Exercise: Give the lines again exactly as they appear, beginning at the one with "586L143 569L146 580C165" and ending at the last line of the records.

Input records:
"""
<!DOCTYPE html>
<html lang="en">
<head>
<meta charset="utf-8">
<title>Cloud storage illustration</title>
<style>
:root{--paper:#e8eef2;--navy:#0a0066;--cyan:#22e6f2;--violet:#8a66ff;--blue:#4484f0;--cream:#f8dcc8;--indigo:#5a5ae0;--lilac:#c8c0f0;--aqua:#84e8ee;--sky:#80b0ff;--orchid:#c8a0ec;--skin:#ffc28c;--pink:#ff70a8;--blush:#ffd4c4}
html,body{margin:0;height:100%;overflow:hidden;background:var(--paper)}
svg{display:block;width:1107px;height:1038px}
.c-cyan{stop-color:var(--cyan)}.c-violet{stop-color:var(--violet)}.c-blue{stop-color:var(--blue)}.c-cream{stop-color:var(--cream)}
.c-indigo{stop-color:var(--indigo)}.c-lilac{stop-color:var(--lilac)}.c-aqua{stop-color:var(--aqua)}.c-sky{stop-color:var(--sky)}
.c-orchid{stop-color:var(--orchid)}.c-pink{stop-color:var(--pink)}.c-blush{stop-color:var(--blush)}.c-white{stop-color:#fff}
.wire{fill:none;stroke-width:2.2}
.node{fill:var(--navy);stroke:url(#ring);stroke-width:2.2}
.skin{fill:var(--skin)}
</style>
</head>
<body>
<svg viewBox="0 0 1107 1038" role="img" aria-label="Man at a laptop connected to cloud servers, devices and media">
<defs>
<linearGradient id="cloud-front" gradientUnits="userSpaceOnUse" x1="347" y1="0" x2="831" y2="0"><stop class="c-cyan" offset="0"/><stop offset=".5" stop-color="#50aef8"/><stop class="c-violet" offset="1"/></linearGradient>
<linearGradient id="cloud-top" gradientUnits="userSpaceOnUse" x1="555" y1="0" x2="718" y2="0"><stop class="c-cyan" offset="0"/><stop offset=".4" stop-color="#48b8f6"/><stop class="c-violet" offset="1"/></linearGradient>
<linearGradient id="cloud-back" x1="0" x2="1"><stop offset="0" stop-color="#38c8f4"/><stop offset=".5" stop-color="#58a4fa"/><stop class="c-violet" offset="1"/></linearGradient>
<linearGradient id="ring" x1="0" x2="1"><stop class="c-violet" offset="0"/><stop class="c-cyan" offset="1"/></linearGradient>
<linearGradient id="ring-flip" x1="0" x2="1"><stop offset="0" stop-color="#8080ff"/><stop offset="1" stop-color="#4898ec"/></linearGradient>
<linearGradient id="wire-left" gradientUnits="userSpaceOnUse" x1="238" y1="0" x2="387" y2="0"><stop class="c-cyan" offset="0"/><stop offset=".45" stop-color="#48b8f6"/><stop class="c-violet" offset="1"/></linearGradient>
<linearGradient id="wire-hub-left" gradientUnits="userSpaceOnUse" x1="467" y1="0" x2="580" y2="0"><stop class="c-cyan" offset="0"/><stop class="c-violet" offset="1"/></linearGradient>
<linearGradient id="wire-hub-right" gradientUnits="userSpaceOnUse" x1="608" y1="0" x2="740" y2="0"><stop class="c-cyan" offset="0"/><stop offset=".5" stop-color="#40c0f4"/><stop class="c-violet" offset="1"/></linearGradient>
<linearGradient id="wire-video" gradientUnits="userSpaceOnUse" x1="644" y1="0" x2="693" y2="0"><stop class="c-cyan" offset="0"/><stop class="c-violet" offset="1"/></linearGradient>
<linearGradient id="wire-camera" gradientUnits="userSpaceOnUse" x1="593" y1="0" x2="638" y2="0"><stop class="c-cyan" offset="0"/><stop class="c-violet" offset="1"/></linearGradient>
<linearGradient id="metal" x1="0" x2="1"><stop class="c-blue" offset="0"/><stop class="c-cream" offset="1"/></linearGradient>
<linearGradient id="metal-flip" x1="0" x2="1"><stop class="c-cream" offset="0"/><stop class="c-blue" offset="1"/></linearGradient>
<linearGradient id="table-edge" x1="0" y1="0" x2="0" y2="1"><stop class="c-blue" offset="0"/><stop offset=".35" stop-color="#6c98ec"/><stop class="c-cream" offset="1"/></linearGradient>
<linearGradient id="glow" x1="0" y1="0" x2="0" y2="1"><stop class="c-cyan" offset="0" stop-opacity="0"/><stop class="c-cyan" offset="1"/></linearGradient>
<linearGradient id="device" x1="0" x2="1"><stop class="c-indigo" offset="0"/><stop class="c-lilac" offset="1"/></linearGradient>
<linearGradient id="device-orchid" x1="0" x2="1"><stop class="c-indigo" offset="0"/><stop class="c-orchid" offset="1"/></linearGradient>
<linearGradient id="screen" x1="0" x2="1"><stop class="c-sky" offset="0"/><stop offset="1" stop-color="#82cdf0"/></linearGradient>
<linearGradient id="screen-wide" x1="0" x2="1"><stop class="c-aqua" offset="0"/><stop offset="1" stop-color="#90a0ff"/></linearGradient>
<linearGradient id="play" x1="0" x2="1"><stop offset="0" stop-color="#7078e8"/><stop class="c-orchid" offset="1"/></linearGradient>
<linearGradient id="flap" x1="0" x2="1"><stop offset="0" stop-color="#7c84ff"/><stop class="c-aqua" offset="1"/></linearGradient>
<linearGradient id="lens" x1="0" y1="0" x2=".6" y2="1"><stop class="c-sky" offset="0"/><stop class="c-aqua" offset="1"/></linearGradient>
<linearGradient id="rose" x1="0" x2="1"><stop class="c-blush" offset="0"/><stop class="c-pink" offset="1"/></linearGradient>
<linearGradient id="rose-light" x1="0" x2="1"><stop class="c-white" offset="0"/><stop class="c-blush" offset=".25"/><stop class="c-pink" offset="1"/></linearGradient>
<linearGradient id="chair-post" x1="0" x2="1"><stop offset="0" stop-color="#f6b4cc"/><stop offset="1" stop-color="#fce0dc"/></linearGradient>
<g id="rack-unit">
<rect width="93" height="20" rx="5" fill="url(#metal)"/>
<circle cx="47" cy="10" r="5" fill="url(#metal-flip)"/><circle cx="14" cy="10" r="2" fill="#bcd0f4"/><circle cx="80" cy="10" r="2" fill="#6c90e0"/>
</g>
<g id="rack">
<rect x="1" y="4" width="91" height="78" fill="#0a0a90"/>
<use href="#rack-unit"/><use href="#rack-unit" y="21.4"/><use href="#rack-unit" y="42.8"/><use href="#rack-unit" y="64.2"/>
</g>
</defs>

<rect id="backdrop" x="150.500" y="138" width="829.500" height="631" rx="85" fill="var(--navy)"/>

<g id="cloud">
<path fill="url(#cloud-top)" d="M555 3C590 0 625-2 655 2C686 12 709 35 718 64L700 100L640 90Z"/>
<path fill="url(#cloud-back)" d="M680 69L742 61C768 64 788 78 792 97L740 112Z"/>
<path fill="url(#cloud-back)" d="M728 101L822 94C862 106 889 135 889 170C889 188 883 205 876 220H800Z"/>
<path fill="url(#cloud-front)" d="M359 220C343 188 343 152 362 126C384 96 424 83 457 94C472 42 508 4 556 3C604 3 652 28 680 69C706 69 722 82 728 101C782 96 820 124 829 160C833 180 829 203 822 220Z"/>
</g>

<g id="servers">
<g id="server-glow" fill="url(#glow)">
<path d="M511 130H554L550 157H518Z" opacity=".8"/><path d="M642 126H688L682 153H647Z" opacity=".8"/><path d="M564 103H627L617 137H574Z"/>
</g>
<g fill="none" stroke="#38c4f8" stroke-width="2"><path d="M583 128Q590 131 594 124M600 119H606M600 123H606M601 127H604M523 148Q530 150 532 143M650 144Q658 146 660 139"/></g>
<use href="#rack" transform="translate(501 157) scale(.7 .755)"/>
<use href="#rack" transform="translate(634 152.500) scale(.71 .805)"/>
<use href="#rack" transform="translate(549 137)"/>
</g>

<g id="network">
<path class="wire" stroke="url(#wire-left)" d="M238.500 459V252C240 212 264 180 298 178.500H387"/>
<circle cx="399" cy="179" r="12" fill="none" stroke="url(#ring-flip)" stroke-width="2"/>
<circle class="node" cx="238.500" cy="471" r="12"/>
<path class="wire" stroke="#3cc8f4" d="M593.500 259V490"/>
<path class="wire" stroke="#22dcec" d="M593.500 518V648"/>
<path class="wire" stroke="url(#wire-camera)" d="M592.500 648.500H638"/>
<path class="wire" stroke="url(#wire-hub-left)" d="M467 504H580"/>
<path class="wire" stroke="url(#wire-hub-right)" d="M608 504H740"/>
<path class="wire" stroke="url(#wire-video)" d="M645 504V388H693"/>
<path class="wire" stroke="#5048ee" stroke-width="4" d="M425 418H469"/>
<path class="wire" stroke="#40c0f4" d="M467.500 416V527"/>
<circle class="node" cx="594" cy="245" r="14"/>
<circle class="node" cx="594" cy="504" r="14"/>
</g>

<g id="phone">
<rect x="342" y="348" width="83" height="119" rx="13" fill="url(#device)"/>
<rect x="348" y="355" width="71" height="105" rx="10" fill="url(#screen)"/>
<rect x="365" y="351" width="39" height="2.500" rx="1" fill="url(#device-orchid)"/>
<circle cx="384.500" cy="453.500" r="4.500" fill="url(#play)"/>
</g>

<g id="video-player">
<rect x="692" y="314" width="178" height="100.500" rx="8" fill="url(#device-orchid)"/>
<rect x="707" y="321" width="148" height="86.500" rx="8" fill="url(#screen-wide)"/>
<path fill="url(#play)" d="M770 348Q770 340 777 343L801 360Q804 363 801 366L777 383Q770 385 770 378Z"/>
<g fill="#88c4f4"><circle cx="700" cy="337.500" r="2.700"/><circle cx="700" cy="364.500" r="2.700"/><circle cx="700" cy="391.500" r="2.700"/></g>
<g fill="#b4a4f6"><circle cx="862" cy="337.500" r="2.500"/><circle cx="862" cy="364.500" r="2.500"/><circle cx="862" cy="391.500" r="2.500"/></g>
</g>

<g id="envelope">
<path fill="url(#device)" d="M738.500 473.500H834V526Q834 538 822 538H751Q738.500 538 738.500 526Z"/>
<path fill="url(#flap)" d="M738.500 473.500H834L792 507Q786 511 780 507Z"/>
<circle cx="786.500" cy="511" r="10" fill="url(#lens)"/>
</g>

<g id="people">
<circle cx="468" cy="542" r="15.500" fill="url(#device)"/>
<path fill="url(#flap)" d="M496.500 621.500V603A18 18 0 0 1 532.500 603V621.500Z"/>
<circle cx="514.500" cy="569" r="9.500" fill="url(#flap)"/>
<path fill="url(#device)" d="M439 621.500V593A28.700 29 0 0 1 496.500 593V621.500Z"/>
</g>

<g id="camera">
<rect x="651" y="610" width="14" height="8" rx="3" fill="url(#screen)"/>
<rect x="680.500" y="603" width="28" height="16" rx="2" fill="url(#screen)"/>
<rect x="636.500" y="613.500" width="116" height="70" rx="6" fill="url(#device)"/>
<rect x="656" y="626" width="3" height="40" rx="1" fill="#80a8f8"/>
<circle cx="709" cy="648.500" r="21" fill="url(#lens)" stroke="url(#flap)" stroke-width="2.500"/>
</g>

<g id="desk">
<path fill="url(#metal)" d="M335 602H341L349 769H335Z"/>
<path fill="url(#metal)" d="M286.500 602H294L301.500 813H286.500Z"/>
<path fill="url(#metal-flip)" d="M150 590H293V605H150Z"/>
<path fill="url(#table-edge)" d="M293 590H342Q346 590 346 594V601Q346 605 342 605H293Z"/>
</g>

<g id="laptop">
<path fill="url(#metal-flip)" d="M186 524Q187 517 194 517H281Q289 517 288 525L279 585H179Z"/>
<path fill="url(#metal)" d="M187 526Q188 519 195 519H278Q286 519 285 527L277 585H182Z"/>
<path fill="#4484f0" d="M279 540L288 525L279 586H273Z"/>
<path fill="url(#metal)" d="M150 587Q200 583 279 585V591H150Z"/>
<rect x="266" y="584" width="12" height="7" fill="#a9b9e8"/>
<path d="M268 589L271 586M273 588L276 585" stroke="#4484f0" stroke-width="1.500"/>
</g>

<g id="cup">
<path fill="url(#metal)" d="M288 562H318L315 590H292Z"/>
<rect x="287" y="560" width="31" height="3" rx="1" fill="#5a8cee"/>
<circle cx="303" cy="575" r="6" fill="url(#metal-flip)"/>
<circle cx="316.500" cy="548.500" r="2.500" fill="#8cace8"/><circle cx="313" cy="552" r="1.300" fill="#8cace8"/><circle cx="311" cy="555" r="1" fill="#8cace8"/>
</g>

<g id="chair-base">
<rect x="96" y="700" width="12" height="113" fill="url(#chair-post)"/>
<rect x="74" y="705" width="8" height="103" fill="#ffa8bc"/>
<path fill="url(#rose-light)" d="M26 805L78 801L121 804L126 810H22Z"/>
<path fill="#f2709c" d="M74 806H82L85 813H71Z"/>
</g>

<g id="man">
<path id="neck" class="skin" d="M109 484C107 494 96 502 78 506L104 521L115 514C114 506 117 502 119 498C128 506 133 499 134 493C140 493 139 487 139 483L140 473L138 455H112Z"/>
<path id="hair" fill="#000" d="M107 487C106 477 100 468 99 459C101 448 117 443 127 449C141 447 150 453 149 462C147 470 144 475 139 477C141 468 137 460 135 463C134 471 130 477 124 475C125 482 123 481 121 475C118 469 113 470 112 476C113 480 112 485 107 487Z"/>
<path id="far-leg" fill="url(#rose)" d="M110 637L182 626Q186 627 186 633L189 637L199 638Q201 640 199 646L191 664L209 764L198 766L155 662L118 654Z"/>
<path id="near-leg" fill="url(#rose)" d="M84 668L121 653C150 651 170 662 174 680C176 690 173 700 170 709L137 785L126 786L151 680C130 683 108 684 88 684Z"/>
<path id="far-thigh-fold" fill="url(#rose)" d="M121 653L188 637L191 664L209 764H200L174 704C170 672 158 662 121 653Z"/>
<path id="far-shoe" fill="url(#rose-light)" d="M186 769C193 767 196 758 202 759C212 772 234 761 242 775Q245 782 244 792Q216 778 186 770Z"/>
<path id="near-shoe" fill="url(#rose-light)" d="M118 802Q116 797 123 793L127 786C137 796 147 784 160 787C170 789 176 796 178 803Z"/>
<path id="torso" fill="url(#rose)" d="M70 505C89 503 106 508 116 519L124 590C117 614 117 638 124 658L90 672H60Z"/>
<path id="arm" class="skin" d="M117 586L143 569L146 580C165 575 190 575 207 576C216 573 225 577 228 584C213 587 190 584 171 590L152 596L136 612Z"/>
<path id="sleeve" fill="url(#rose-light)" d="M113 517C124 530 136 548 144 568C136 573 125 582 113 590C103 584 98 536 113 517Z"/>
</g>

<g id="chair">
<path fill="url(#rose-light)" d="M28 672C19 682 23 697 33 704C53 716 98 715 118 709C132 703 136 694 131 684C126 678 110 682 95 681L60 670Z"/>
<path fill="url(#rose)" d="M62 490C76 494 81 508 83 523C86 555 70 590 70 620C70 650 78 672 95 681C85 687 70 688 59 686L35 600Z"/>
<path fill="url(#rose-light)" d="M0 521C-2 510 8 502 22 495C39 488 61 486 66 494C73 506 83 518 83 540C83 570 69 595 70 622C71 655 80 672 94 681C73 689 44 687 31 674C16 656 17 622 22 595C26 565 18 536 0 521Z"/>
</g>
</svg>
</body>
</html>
"""
Result for this exercise:
<path id="arm" class="skin" d="M117 586L143 569L146 580C165 575 190 575 207 576C216 573 225 577 228 584C213 587 190 584 171 590L152 596L136 612Z"/>
<path id="sleeve" fill="url(#rose-light)" d="M113 517C124 530 136 548 144 568C136 573 125 582 113 590C103 584 98 536 113 517Z"/>
</g>

<g id="chair">
<path fill="url(#rose-light)" d="M28 672C19 682 23 697 33 704C53 716 98 715 118 709C132 703 136 694 131 684C126 678 110 682 95 681L60 670Z"/>
<path fill="url(#rose)" d="M62 490C76 494 81 508 83 523C86 555 70 590 70 620C70 650 78 672 95 681C85 687 70 688 59 686L35 600Z"/>
<path fill="url(#rose-light)" d="M0 521C-2 510 8 502 22 495C39 488 61 486 66 494C73 506 83 518 83 540C83 570 69 595 70 622C71 655 80 672 94 681C73 689 44 687 31 674C16 656 17 622 22 595C26 565 18 536 0 521Z"/>
</g>
</svg>
</body>
</html>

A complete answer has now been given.